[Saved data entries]

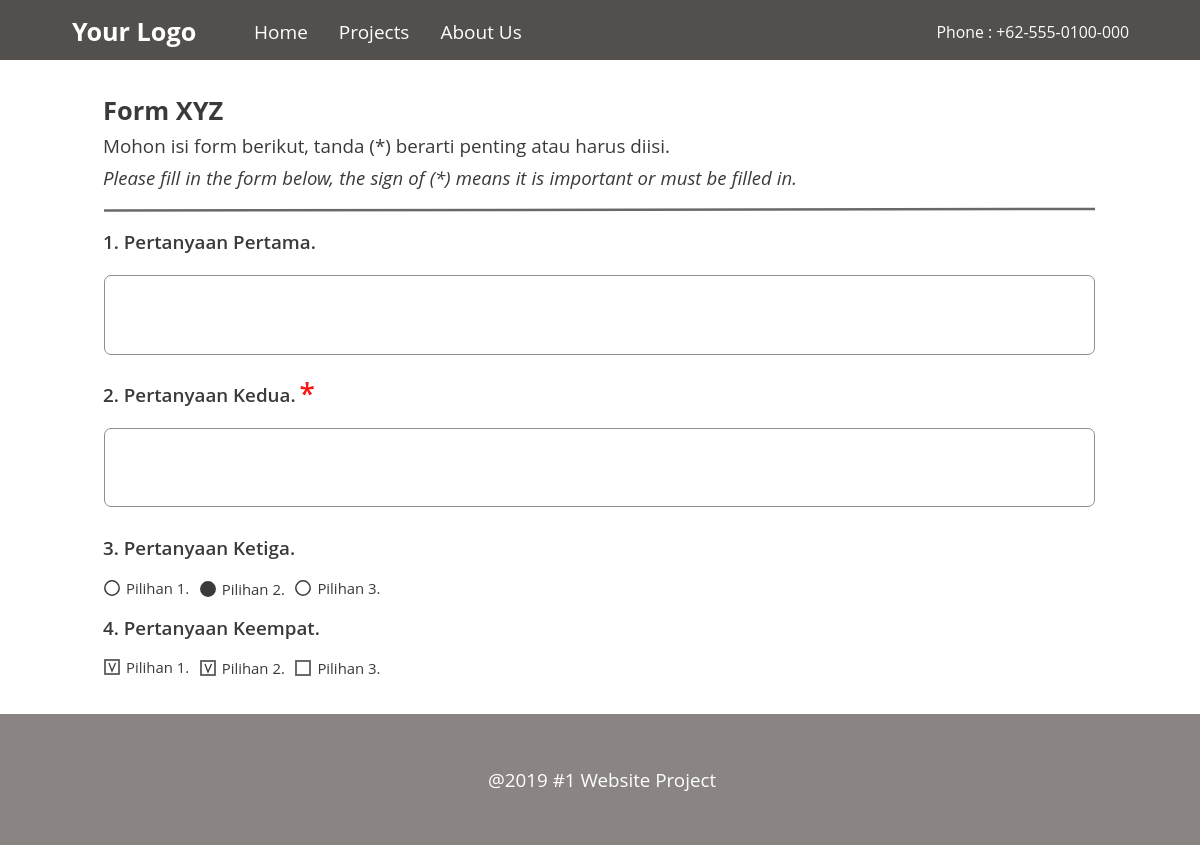
<!DOCTYPE html>
<html lang="id">
<head>
<meta charset="utf-8">
<title>Form XYZ</title>
<style>
:root {
  --bar: #524f4d;
  --footer: #8a8583;
  --ink: #3a3a3a;
  --line: #8e8e8e;
  --rule: #6a6868;
  --required: #fa1414;
  --paper: #ffffff;
}
* { box-sizing: border-box; margin: 0; padding: 0; }
body {
  width: 1200px; height: 845px; overflow: hidden;
  display: flex; flex-direction: column;
  background: var(--paper); color: var(--ink);
  font: 18.8px/32px "Open Sans", "Noto Sans", sans-serif;
}
a { color: inherit; text-decoration: none; }
.topbar {
  height: 60px; flex: none; padding: 3px 71px 0 72px;
  display: flex; align-items: center;
  background: var(--bar); color: var(--paper); white-space: nowrap;
}
.logo { width: 182px; font-size: 25.2px; font-weight: 700; position: relative; top: -1px; }
.menu { display: flex; gap: 31px; font-size: 19px; list-style: none; }
.phone { margin-left: auto; font-size: 15.8px; }
.form { height: 654px; flex: none; padding: 32px 105px 0 104px; white-space: nowrap; }
.form h1, .intro, .question { margin-left: -1px; }
.form h1 { font-size: 25.4px; line-height: 36px; font-weight: 700; margin-bottom: 2px; }
.intro { width: 567px; text-align-last: justify; }
.intro.english { width: 694px; font-size: 18.6px; font-style: italic; }
.rule { display: block; margin: 12px 0 14px; }
.question { font-size: 18.8px; line-height: 28px; height: 28px; font-weight: 600; }
.required { font-size: 28px; line-height: 0; color: var(--required); margin-left: 4px; vertical-align: -2px; }
.answer { height: 80px; margin: 19px 0 26px; border: 1px solid var(--line); border-radius: 7px; }
.answer.second { height: 79px; margin-bottom: 27px; }
.options {
  display: grid; grid-template-columns: repeat(3, 95.7px);
  list-style: none; font-size: 14.9px; line-height: 24px; margin: 14px 0;
}
.options li { display: flex; align-items: center; gap: 6px; height: 24px; }
.options li:nth-child(2) { padding-top: 1px; }
.options.checks { margin-top: 13px; }
.checks li:nth-child(3) { padding-top: 2px; }
.options svg { flex: none; overflow: visible; }
.radio { fill: none; stroke: var(--ink); stroke-width: 1.5; }
.radio.chosen { fill: var(--ink); }
.box { fill: none; stroke: #5c5a5a; stroke-width: 1.8; }
.tick { fill: none; stroke: var(--ink); stroke-width: 1.3; }
.footer {
  flex: 1; display: flex; align-items: center; justify-content: center;
  padding-left: 4px; background: var(--footer); color: var(--paper);
}
</style>
</head>
<body>
<header class="topbar">
  <a class="logo" href="#">Your Logo</a>
  <nav>
    <ul class="menu">
      <li><a href="#">Home</a></li>
      <li><a href="#">Projects</a></li>
      <li><a href="#">About Us</a></li>
    </ul>
  </nav>
  <p class="phone">Phone : +62-555-0100-000</p>
</header>

<main class="form">
  <h1>Form XYZ</h1>
  <p class="intro">Mohon isi form berikut, tanda (*) berarti penting atau harus diisi.</p>
  <p class="intro english" lang="en">Please fill in the form below, the sign of (*) means it is important or must be filled in.</p>
  <svg class="rule" width="991" height="8" aria-hidden="true">
    <line x1="0" y1="4.5" x2="991" y2="3" stroke="var(--rule)" stroke-width="2.5"/>
  </svg>

  <h2 class="question">1. Pertanyaan Pertama.</h2>
  <div class="answer"></div>

  <h2 class="question">2. Pertanyaan Kedua.<span class="required">*</span></h2>
  <div class="answer second"></div>

  <h2 class="question">3. Pertanyaan Ketiga.</h2>
  <ul class="options">
    <li><svg width="16" height="16"><circle class="radio" cx="8" cy="8" r="7.2"/></svg>Pilihan 1.</li>
    <li><svg width="16" height="16"><circle class="radio chosen" cx="8" cy="8" r="7.2"/></svg>Pilihan 2.</li>
    <li><svg width="16" height="16"><circle class="radio" cx="8" cy="8" r="7.2"/></svg>Pilihan 3.</li>
  </ul>

  <h2 class="question">4. Pertanyaan Keempat.</h2>
  <ul class="options checks">
    <li><svg width="16" height="16"><rect class="box" x="1" y="1" width="14" height="14"/><path class="tick" d="M5 4 8 12 11.5 4"/></svg>Pilihan 1.</li>
    <li><svg width="16" height="16"><rect class="box" x="1" y="1" width="14" height="14"/><path class="tick" d="M5 4 8 12 11.5 4"/></svg>Pilihan 2.</li>
    <li><svg width="16" height="16"><rect class="box" x="1" y="1" width="14" height="14"/></svg>Pilihan 3.</li>
  </ul>
</main>

<footer class="footer">
  <p>@2019 #1 Website Project</p>
</footer>
</body>
</html>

**INSTRUCTIONS FOR THE TASK**
Since only lines holding the word "margin" matter, count them in the data above and report the number alone.

**TASK RESULT**
10